What you will do => Keep every line of the data below that has the string "teal" and present those lines.

◆ ◆ ◆ ◆ ◆ ◆ ◆

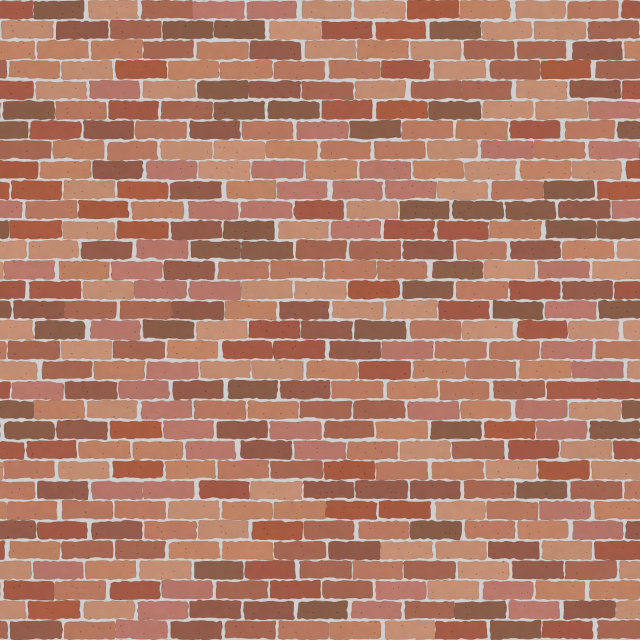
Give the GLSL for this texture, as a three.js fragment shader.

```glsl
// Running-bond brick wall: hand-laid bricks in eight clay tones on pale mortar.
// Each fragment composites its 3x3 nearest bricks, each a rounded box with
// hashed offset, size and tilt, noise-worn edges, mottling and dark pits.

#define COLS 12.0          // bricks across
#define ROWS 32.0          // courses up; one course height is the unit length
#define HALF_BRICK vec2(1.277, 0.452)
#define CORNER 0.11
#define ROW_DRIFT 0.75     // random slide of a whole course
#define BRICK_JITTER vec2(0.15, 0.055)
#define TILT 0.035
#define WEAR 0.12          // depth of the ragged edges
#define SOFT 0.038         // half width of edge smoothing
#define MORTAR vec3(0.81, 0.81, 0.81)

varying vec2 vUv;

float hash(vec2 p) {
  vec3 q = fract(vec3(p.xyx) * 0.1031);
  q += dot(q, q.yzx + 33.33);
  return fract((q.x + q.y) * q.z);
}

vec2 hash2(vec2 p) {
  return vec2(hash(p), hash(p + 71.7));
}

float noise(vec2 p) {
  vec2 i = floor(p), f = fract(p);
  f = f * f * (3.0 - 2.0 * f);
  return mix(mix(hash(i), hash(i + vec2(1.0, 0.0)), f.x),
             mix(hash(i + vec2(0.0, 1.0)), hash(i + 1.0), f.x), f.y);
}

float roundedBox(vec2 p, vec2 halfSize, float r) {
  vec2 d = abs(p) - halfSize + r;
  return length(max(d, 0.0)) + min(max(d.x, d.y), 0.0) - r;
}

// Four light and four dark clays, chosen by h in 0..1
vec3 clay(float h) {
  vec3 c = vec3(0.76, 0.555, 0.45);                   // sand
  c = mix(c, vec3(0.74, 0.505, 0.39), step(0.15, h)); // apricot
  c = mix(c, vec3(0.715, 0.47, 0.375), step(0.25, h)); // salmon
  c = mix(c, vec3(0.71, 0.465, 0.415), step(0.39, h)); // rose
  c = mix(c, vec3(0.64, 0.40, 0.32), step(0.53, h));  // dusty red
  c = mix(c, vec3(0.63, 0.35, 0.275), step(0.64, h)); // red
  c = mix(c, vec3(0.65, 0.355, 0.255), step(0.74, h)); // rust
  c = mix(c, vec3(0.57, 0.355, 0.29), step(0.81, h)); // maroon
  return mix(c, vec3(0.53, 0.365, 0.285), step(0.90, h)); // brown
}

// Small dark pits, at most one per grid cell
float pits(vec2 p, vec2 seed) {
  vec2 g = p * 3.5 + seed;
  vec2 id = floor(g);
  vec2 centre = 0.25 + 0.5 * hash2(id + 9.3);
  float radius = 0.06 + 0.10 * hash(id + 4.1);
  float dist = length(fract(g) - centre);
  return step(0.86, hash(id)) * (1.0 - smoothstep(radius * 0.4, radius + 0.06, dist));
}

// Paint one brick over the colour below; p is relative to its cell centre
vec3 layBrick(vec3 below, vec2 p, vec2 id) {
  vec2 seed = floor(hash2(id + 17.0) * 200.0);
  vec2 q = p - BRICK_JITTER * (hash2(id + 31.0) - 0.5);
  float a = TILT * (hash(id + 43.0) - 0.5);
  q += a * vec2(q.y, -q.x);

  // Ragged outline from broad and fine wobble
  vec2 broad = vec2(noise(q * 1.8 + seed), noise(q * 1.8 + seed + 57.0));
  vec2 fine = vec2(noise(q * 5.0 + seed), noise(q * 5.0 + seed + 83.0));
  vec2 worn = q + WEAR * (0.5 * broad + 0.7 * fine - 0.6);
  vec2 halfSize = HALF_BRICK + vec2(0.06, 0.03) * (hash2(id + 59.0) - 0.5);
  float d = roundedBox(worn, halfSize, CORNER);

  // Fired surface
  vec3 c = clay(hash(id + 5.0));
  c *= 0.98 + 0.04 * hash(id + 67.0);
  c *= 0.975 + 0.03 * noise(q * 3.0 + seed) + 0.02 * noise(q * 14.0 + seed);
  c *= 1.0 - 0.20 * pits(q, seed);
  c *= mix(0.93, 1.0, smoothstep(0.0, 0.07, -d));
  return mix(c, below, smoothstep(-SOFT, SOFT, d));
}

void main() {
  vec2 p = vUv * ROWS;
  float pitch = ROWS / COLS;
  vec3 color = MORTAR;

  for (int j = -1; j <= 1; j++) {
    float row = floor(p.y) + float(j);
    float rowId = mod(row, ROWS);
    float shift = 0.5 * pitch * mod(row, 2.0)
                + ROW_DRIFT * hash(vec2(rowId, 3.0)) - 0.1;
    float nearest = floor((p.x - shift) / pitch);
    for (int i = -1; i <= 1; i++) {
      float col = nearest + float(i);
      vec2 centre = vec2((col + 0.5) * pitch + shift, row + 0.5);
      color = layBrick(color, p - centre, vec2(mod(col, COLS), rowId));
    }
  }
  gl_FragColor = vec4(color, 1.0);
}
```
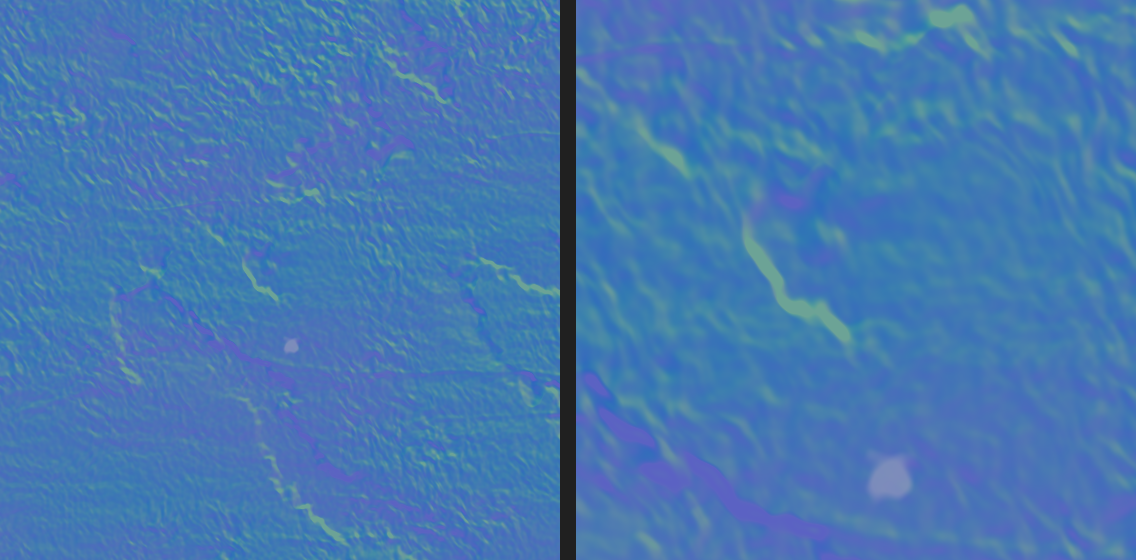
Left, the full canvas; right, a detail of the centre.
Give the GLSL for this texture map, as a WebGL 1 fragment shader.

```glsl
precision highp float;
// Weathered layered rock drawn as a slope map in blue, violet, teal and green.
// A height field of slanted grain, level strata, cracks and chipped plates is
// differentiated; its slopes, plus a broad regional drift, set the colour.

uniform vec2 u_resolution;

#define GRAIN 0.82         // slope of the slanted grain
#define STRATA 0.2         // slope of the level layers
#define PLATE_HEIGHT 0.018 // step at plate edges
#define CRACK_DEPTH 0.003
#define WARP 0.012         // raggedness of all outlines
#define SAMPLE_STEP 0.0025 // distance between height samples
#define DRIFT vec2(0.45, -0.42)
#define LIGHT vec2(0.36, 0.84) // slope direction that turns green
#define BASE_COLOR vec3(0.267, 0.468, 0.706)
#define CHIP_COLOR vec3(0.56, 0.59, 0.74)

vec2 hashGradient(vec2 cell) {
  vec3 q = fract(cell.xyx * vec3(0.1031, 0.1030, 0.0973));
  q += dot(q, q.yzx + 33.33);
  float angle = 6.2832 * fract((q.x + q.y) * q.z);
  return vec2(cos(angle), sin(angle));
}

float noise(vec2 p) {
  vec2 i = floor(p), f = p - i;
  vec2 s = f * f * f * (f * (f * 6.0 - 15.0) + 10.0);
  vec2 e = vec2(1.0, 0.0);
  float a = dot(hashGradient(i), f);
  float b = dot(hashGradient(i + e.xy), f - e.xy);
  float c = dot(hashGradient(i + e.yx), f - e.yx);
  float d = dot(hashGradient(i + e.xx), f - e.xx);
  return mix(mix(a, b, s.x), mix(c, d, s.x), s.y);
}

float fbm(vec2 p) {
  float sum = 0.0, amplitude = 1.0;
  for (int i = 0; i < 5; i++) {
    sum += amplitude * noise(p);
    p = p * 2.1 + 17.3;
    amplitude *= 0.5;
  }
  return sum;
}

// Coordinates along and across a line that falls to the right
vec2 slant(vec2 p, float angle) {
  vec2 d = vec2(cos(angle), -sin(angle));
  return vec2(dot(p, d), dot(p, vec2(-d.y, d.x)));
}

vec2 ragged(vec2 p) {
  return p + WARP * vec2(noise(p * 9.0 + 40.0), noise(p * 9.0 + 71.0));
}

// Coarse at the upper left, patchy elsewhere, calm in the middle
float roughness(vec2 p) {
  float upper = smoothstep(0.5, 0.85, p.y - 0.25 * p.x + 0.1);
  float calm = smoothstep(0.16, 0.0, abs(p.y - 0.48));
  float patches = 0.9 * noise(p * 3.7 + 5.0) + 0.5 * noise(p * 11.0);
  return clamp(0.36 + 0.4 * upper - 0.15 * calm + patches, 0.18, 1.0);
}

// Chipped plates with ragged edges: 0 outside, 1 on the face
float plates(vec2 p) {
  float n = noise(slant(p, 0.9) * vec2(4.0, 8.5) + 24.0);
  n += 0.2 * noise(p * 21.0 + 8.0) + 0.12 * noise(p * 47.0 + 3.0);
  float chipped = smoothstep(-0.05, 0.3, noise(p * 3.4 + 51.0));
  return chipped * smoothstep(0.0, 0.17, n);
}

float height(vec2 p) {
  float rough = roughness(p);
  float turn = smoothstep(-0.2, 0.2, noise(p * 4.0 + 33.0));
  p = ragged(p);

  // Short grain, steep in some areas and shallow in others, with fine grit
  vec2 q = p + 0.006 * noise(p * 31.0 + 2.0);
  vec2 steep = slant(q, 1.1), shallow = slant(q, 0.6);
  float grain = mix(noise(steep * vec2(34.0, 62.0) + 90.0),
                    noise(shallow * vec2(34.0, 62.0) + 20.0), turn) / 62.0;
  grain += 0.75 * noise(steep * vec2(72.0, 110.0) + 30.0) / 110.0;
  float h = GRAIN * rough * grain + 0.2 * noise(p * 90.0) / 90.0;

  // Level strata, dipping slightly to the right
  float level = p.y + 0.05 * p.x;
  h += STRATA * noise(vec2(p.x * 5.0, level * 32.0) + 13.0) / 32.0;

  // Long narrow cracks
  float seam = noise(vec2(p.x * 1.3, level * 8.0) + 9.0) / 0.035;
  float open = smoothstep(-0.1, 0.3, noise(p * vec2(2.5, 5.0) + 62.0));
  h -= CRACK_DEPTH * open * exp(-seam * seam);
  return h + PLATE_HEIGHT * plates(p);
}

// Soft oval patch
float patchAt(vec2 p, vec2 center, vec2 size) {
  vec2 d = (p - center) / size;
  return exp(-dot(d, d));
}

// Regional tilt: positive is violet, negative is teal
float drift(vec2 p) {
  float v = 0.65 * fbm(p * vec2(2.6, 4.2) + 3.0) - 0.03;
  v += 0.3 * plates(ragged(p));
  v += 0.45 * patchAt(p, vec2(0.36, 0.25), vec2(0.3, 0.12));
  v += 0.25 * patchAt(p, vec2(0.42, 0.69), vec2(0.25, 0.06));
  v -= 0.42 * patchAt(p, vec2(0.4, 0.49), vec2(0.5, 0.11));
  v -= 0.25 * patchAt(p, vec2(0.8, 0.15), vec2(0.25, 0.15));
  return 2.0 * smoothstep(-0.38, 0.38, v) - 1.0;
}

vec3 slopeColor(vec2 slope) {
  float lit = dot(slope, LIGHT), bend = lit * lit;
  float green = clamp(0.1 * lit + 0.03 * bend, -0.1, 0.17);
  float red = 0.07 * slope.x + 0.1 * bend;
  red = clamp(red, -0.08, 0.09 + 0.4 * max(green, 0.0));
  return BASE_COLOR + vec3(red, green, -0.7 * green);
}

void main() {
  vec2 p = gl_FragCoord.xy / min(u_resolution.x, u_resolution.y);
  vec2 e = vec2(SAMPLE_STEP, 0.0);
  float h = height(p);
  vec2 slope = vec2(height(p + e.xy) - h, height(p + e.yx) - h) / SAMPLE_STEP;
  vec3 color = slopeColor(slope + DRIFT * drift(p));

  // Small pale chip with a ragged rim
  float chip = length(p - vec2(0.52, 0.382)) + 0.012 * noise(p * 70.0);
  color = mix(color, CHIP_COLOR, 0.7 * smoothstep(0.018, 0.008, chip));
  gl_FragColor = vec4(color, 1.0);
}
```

◆ ◆ ◆ ◆ ◆ ◆ ◆

Solved exercise =>
// Weathered layered rock drawn as a slope map in blue, violet, teal and green.
// Regional tilt: positive is violet, negative is teal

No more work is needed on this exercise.